Modern art and sleek spaces, Ateneo is a gem
Feeling hungover yet a little culture starved, I recently ventured north into Quezon City looking to scratch my arty itch. I'd heard the Ateneo art gallery had some top notch modern art and a lazy Sunday seemed as good a day as any to pay it a visit.
Coming from London and its world class galleries and museums, it's often hard to be impressed. But impressed I was. The gallery building itself stands out in grand style. Built in a curve like a giant wave, with ridges and stainless steel clean lines, its design is a nod to the modern art it houses. Being the first modern art gallery in the Philippines, Ateneo has set the bar high. Inside the design is no less impressive with a grand lobby and atrium and, I happily discovered, free entry.
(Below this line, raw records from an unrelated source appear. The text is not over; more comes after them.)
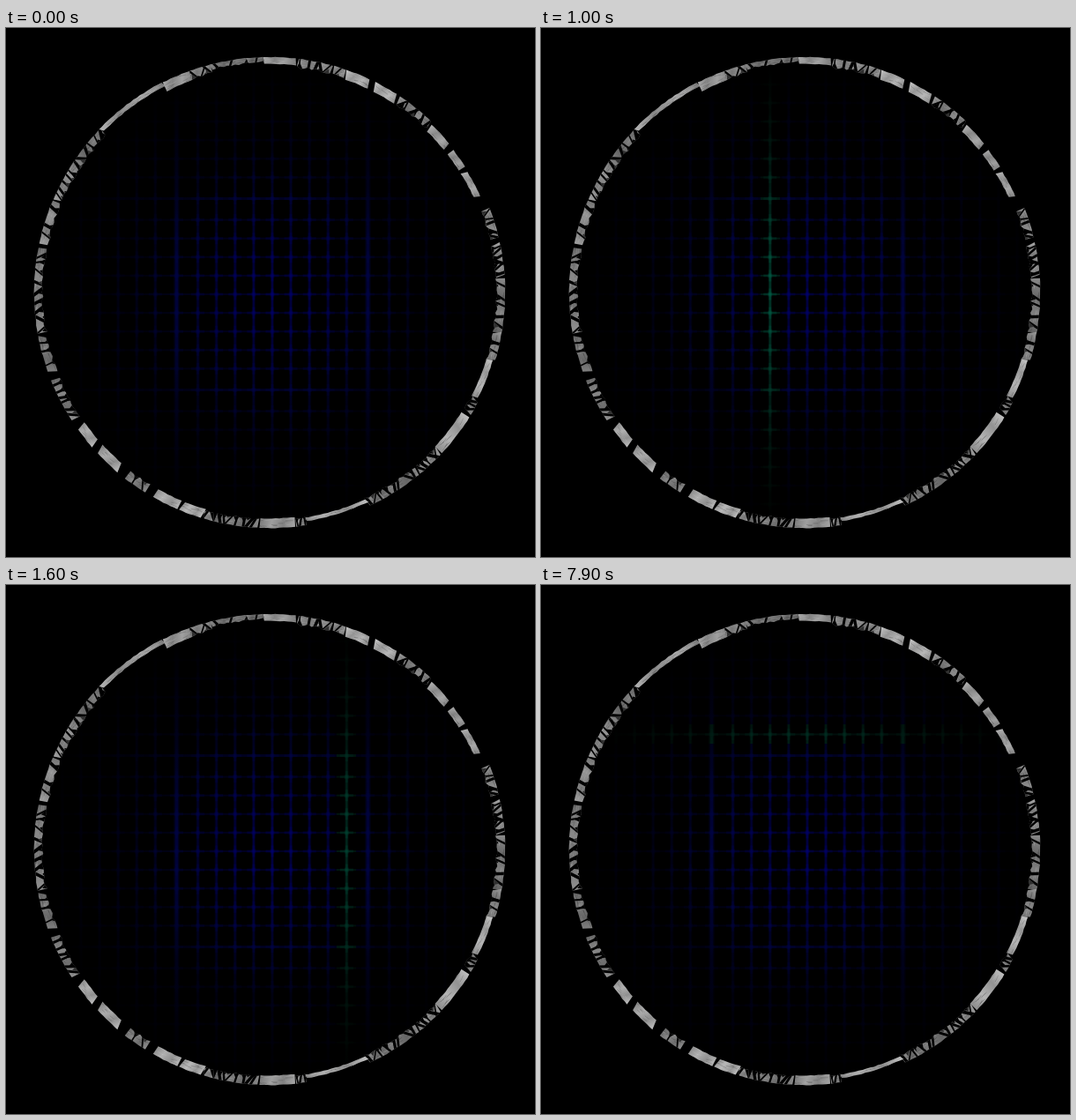
These frames come from a looping animation (600x600 px, 8000 ms). An HTML page with a canvas:

```html
<!DOCTYPE html>
<html lang="en">
<head>
<meta charset="utf-8">
<title>Grid sweep</title>
<style>
html, body { margin: 0; width: 100%; height: 100%; overflow: hidden; background: #000; }
canvas { display: block; width: 100vmin; height: 100vmin; }
</style>
</head>
<body>
<canvas id="stage" width="600" height="600"></canvas>
<script>
const SIZE = 600, LOOP = 8000, MID = 302, HALF = 11, REACH = 11;
const stage = document.getElementById('stage').getContext('2d');

function layer() {
  const c = document.createElement('canvas');
  c.width = c.height = SIZE;
  return c.getContext('2d');
}

function seeded(s) {
  return () => {
    s = (s + 0x6D2B79F5) | 0;
    let n = Math.imul(s ^ (s >>> 15), 1 | s);
    n = (n + Math.imul(n ^ (n >>> 7), 61 | n)) ^ n;
    return ((n ^ (n >>> 14)) >>> 0) / 4294967296;
  };
}

// Lines sit 21.1 px apart, with a wider step on both sides of the fifth one.
function pos(i) {
  const n = Math.abs(i);
  return MID + 21.1 * i + Math.sign(i) * ((n > 4 ? 3 : 0) + (n > 5 ? 3 : 0));
}

function drawMask() {
  const g = layer();
  const bar = (x, y, w, h, a) => {
    g.fillStyle = `rgba(255,255,255,${a})`;
    g.fillRect(x - w / 2, y - h / 2, w, h);
  };
  for (let i = -HALF; i <= HALF; i++) {
    const p = pos(i), heavy = Math.abs(i) === 5;
    bar(p, MID, heavy ? 6 : 4, 530, heavy ? 0.45 : 0.22);
    bar(p, MID, heavy ? 3 : 2, 530, heavy ? 0.6 : 0.42);
    bar(MID, p, 530, heavy ? 3 : 2, heavy ? 0.45 : 0.3);
    for (let j = -HALF; j <= HALF; j++) {
      const q = pos(j);
      bar(q, p, 15, 3, 0.28);
      bar(q, p, 3, 13, 0.3);
      bar(q, p, 5, 5, 0.25);
    }
  }
  return g.canvas;
}

function tint(mask, stops) {
  const g = layer();
  g.drawImage(mask, 0, 0);
  g.globalCompositeOperation = 'source-in';
  const glow = g.createRadialGradient(MID, MID, 0, MID, MID, 262);
  stops.forEach(([at, color]) => glow.addColorStop(at, color));
  g.fillStyle = glow;
  g.fillRect(0, 0, SIZE, SIZE);
  return g.canvas;
}

// Stone pieces: start and end in degrees clockwise from the top,
// number of cracks, then inner and outer radius if unusual.
const PIECES = [
  [-1.5, 6.5, 0, 259], [7, 15.5, 5], [16, 19, 1], [19.3, 25.4, 0], [27, 33, 0],
  [33.8, 43.5, 6], [44.2, 50.5, 0, 255, 265], [52.2, 57.2, 0, 255, 264],
  [58.4, 65.2, 0, 255, 263], [69, 76.5, 5], [78, 86, 6], [86.5, 100, 5],
  [100, 107, 2], [107, 117, 0, 257, 265], [117.5, 121, 3], [122, 133, 0],
  [133.2, 140, 5], [140.5, 151, 5], [151, 155, 3], [155, 171, 0, 258, 263],
  [171, 173.5, 3], [173.7, 182.4, 0], [182.8, 193.5, 7], [194, 196.5, 2],
  [196.7, 202.3, 0], [203, 209.6, 0], [211.9, 217.9, 2], [220.6, 227.3, 0],
  [229.2, 234.7, 0], [237, 248, 6], [250, 259, 3], [260, 281, 9],
  [282, 293, 3], [293.5, 304, 6], [304, 314, 5], [314, 333, 0, 262, 268],
  [333, 340, 0], [340, 345.5, 3], [345.5, 355, 3, 260], [354.5, 358.5, 1, 261]
];

function drawRing() {
  const g = layer(), rnd = seeded(19);
  const at = (deg, r) => {
    const a = deg * Math.PI / 180;
    return [299 + r * Math.sin(a), 300 - r * Math.cos(a)];
  };
  const line = (a, b, color, width) => {
    g.strokeStyle = color;
    g.lineWidth = width;
    g.beginPath();
    g.moveTo(...a);
    g.lineTo(...b);
    g.stroke();
  };
  for (const [from, to, cracks, inner = 256, outer = 267.5] of PIECES) {
    const span = to - from, tone = (cracks ? 120 : 155) + rnd() * 30;
    const lean = (rnd() - 0.5) * 0.8;
    const steps = Math.ceil(span);
    g.save();
    g.beginPath();
    for (let k = 0; k <= steps; k++) g.lineTo(...at(from + span * k / steps + lean, outer - rnd() * 0.7));
    for (let k = steps; k >= 0; k--) g.lineTo(...at(from + span * k / steps - lean, inner + rnd() * (cracks ? 3 : 0.7)));
    g.closePath();
    const shade = g.createLinearGradient(...at(from, outer), ...at(to, inner));
    [1.08, 0.82, 1, 0.78].forEach((k, n) => {
      const v = Math.round(tone * k);
      shade.addColorStop(n / 3, `rgb(${v},${v},${v})`);
    });
    g.fillStyle = shade;
    g.fill();
    g.clip();
    for (let k = 0; k < span * 2; k++) {
      const a = from + rnd() * span, r = inner + rnd() * (outer - inner);
      line(at(a, r), at(a + 1 + rnd(), r + rnd() * 3 - 1.5),
        rnd() < 0.5 ? 'rgba(0,0,0,.2)' : 'rgba(225,225,225,.16)', 0.8);
    }
    for (let k = 0; k < cracks; k++) {
      const a = from + (k + 0.2 + rnd() * 0.6) * span / cracks, tilt = (rnd() - 0.5) * 5;
      line(at(a - tilt / 2, 254), at(a + tilt / 2, 269), '#000', 1.5 + rnd() * 2.2);
      g.fillStyle = rnd() < 0.65 ? '#000' : '#303030';
      g.beginPath();
      g.moveTo(...at(a - 1, 254));
      g.lineTo(...at(a + 1.2, 254));
      g.lineTo(...at(a + tilt / 4, 259 + rnd() * 5));
      g.fill();
    }
    g.restore();
  }
  return g.canvas;
}

const mask = drawMask();
const blue = tint(mask, [
  [0, '#000078'], [0.2, '#000060'], [0.42, '#000346'],
  [0.62, '#00011f'], [0.85, '#00000c'], [1, '#000']
]);
const green = tint(mask, [
  [0, '#007a5c'], [0.3, '#004a37'], [0.5, '#003225'],
  [0.7, '#001710'], [0.9, '#000805'], [1, '#000']
]);
const ring = drawRing();

function strip(x, y, w, h) {
  stage.fillRect(x, y, w, h);
  stage.drawImage(green, x, y, w, h, x, y, w, h);
}

function render(t) {
  stage.fillStyle = '#000';
  stage.fillRect(0, 0, SIZE, SIZE);
  stage.drawImage(blue, 0, 0);
  const step = Math.floor(t / 100);
  if (step >= 78) {
    strip(0, Math.round(pos(step - 85)) - REACH, SIZE, REACH * 2);
  } else if (step >= 5) {
    strip(Math.round(pos(Math.min(step - 12, 8))) - REACH, 0, REACH * 2, SIZE);
  }
  stage.drawImage(ring, 0, 0);
}

function tick() {
  render(performance.now() % LOOP);
  requestAnimationFrame(tick);
}
tick();
</script>
</body>
</html>
```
The ground floor houses most of the permanent collection, over 500 paintings, drawings, photographs and sculptures though not all of them are on show at once. A good proportion were donated by Fernando Zobel, a Spanish Filipino painter and teacher who left over 200 artworks to the gallery. It's lucky he had excellent taste. Colourful portraits and abstract works dominate the first few walls with images of beautiful women in classical poses alongside huge canvasses of colourful sharp lines draw in heavy oils. One painting in particular caught my eye; the famous Girl with a Pearl Earring had been reproduced but this time she sat next to a table, with nothing on it but a random egg. The juxtaposition of a classic portrait with added slightly surreal elements was fun. Another series of fine pencil drawings showed a huge Chinese battle in great detail with the manes of running horses seemingly fluttering in the wind. There are more than 300 fine prints and drawings here, including heavy weights such as Picasso and Goya. The paintings are more modern with works by highly respected postwar modernists such as Vicente Manansala and David Medalla. I knew some of the big names, but hadn't heard of the Filipino artists. It was enlightening and rewarding to learn more about an art movement I knew very little about.
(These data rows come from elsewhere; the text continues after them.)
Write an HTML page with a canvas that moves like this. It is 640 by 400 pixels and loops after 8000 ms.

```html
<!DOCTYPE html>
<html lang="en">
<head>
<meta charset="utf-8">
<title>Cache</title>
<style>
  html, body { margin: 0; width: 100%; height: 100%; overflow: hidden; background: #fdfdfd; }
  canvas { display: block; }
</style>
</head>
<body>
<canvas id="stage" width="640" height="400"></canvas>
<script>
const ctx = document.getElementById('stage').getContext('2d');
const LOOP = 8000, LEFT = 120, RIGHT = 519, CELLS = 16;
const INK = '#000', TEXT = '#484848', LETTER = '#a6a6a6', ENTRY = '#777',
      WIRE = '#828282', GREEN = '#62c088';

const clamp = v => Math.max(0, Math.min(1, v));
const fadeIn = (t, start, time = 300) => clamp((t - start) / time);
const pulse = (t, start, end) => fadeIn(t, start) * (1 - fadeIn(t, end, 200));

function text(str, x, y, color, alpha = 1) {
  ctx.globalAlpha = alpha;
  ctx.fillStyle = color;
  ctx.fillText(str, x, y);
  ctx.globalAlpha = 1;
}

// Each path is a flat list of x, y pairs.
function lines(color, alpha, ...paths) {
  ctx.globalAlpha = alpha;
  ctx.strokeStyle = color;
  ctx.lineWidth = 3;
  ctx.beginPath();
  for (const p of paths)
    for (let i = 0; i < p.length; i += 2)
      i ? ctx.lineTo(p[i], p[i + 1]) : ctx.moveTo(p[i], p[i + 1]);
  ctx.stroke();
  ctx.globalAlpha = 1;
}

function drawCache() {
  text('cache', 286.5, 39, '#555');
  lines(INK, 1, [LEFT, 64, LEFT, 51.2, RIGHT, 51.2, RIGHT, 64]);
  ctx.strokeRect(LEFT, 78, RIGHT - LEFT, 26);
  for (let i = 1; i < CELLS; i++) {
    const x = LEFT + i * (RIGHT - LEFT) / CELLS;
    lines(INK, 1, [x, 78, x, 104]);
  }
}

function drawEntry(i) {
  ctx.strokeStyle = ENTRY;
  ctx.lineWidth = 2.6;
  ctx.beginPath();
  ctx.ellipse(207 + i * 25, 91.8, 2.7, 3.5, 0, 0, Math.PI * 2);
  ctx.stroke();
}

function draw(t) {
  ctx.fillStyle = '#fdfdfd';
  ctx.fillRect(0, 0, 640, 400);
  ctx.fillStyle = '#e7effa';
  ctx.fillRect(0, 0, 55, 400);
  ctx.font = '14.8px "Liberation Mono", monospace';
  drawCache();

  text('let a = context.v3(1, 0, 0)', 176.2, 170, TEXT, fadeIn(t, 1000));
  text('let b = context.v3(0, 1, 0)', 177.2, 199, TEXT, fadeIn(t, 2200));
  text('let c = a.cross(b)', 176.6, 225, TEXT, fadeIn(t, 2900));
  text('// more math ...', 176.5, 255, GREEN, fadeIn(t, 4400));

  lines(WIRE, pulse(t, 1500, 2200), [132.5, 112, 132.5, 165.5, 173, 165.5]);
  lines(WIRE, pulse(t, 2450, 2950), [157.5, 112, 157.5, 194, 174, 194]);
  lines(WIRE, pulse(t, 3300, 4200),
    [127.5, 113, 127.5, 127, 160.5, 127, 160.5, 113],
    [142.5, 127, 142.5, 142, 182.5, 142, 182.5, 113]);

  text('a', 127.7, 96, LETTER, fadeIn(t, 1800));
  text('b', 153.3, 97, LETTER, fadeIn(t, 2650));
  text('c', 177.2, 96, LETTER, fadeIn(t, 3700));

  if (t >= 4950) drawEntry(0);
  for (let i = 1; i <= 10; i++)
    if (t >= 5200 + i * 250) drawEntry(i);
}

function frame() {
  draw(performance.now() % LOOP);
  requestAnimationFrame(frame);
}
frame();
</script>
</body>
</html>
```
Ateneo only opened in 2017 so the whole place still feels pristine and new. It was also blissfully quiet and I was mostly alone - a rare treat in art galleries. I found two temporary exhibitions upstairs, mostly photographic with videos and a couple of sculptures thrown in. All of it was engaging and contemporary. One in particular featured excellent photos of an Israeli city built in the desert for the sole purpose of training military forces. Black and white images of soldiers engaged in imaginary battles while being crowded by photographers was quite arresting. There was a video playing an interview with one of the soldiers who trained there, and I left wondering what had become of him and the strange 'city built for war' where he trained.
In short, Ateneo is a fantastic gallery featuring a top class permanent collection and engaging temporary exhibitions to boot. Highly recommended.